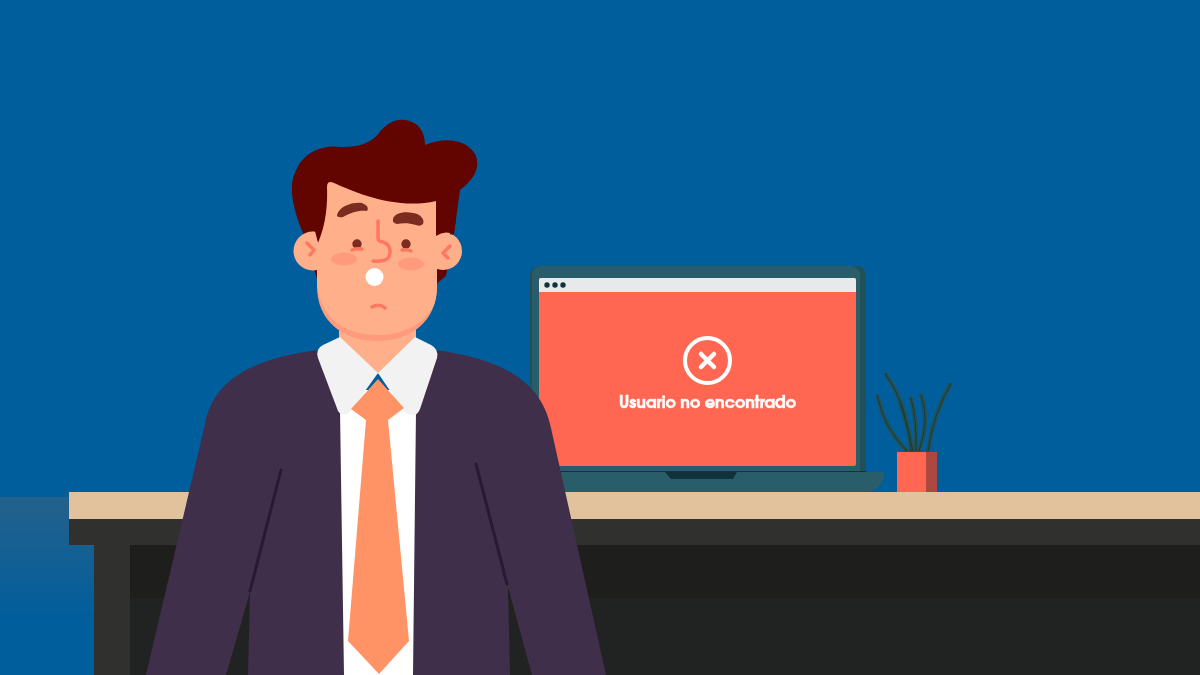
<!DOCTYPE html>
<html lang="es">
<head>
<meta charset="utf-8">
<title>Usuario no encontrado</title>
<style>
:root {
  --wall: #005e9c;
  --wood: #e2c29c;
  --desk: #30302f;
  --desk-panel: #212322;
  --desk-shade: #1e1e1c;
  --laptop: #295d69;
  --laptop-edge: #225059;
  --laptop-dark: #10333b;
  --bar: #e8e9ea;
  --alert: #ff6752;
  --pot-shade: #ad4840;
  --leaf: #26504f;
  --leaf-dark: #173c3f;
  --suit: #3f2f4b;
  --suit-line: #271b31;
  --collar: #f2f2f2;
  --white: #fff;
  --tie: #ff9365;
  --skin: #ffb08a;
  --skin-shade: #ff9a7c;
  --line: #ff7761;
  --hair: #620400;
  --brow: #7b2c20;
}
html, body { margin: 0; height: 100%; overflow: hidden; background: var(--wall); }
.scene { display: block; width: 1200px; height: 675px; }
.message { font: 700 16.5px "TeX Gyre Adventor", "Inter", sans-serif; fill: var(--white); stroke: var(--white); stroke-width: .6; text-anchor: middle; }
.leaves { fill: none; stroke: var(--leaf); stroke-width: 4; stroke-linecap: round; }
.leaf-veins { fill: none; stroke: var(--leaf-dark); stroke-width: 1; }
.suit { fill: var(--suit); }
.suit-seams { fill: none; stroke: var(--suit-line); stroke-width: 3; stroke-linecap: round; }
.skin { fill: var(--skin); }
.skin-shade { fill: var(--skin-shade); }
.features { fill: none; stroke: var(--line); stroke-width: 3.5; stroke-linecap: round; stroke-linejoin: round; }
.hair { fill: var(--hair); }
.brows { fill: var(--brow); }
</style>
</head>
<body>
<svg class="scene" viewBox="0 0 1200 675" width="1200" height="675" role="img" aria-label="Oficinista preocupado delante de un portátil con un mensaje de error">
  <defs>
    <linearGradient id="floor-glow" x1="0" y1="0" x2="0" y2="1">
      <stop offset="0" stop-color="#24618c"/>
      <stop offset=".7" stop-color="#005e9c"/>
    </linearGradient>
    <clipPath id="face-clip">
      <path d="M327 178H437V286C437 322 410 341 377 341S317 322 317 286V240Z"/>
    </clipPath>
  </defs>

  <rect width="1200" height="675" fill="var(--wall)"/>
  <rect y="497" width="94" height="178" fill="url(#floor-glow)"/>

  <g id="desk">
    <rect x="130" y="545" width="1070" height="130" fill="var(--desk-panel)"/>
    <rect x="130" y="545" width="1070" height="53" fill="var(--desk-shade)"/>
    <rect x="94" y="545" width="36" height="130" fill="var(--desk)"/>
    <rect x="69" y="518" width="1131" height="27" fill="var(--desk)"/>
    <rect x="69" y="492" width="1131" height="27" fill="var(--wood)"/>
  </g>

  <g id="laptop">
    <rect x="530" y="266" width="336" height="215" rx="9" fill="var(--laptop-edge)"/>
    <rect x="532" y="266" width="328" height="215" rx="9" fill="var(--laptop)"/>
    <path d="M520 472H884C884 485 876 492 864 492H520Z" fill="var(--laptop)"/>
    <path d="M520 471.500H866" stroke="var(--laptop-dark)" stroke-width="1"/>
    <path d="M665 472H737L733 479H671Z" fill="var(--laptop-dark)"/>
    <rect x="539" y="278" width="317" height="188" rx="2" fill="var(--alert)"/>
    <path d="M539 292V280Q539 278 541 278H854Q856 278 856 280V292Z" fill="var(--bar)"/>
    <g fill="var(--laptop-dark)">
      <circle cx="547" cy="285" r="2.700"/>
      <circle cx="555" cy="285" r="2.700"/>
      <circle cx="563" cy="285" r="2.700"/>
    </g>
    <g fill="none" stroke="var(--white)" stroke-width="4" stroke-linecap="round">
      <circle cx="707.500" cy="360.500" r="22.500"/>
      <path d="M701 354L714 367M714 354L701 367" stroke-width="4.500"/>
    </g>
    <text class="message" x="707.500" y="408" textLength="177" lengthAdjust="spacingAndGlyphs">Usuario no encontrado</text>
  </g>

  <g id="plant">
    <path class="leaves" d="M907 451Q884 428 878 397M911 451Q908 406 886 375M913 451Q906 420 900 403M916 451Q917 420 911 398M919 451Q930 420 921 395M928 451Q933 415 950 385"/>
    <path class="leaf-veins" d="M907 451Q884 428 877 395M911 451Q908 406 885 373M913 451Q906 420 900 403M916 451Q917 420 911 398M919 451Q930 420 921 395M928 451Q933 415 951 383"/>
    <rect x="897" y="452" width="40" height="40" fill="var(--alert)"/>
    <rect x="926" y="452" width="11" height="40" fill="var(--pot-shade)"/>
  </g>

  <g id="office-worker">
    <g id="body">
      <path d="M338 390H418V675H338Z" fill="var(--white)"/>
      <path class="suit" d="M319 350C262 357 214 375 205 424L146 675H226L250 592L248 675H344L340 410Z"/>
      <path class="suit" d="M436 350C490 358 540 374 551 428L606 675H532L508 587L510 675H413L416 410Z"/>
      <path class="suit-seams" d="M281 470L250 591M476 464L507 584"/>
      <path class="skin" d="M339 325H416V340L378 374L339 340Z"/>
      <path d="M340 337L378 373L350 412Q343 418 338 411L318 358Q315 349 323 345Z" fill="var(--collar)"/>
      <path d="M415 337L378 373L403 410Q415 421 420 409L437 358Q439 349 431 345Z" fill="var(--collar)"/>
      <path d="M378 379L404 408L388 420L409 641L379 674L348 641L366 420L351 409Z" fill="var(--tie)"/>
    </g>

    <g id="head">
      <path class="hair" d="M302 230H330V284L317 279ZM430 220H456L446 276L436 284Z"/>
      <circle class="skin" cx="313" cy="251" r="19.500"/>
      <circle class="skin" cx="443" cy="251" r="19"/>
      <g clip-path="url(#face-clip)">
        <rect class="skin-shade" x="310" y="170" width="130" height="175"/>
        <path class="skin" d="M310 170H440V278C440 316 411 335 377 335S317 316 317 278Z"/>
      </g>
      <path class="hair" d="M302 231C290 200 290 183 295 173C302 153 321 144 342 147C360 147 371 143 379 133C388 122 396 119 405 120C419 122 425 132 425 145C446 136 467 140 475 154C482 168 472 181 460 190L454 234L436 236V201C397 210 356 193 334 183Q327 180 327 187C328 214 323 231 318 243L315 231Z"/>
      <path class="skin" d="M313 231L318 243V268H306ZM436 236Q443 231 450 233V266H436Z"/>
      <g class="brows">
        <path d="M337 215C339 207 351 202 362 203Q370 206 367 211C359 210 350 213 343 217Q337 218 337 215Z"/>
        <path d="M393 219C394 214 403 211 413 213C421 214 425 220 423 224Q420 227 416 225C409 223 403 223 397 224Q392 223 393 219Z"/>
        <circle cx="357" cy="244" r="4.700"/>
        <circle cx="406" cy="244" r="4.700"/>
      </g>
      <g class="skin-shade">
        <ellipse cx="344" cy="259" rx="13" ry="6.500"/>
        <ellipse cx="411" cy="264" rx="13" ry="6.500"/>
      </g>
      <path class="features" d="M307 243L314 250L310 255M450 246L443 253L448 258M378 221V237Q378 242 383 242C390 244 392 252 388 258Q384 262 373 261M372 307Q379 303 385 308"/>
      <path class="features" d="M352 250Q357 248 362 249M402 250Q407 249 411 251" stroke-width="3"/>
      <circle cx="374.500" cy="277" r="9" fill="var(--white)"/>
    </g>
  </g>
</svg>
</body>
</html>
-=-=-=-=-
What the task requires:
Everything from the line containing "--wood: #e2c29c;" through the line containing "font: 700 16.5px" in the material above should be retyped exactly, both ends included, and nothing more.

Answer box:
  --wood: #e2c29c;
  --desk: #30302f;
  --desk-panel: #212322;
  --desk-shade: #1e1e1c;
  --laptop: #295d69;
  --laptop-edge: #225059;
  --laptop-dark: #10333b;
  --bar: #e8e9ea;
  --alert: #ff6752;
  --pot-shade: #ad4840;
  --leaf: #26504f;
  --leaf-dark: #173c3f;
  --suit: #3f2f4b;
  --suit-line: #271b31;
  --collar: #f2f2f2;
  --white: #fff;
  --tie: #ff9365;
  --skin: #ffb08a;
  --skin-shade: #ff9a7c;
  --line: #ff7761;
  --hair: #620400;
  --brow: #7b2c20;
}
html, body { margin: 0; height: 100%; overflow: hidden; background: var(--wall); }
.scene { display: block; width: 1200px; height: 675px; }
.message { font: 700 16.5px "TeX Gyre Adventor", "Inter", sans-serif; fill: var(--white); stroke: var(--white); stroke-width: .6; text-anchor: middle; }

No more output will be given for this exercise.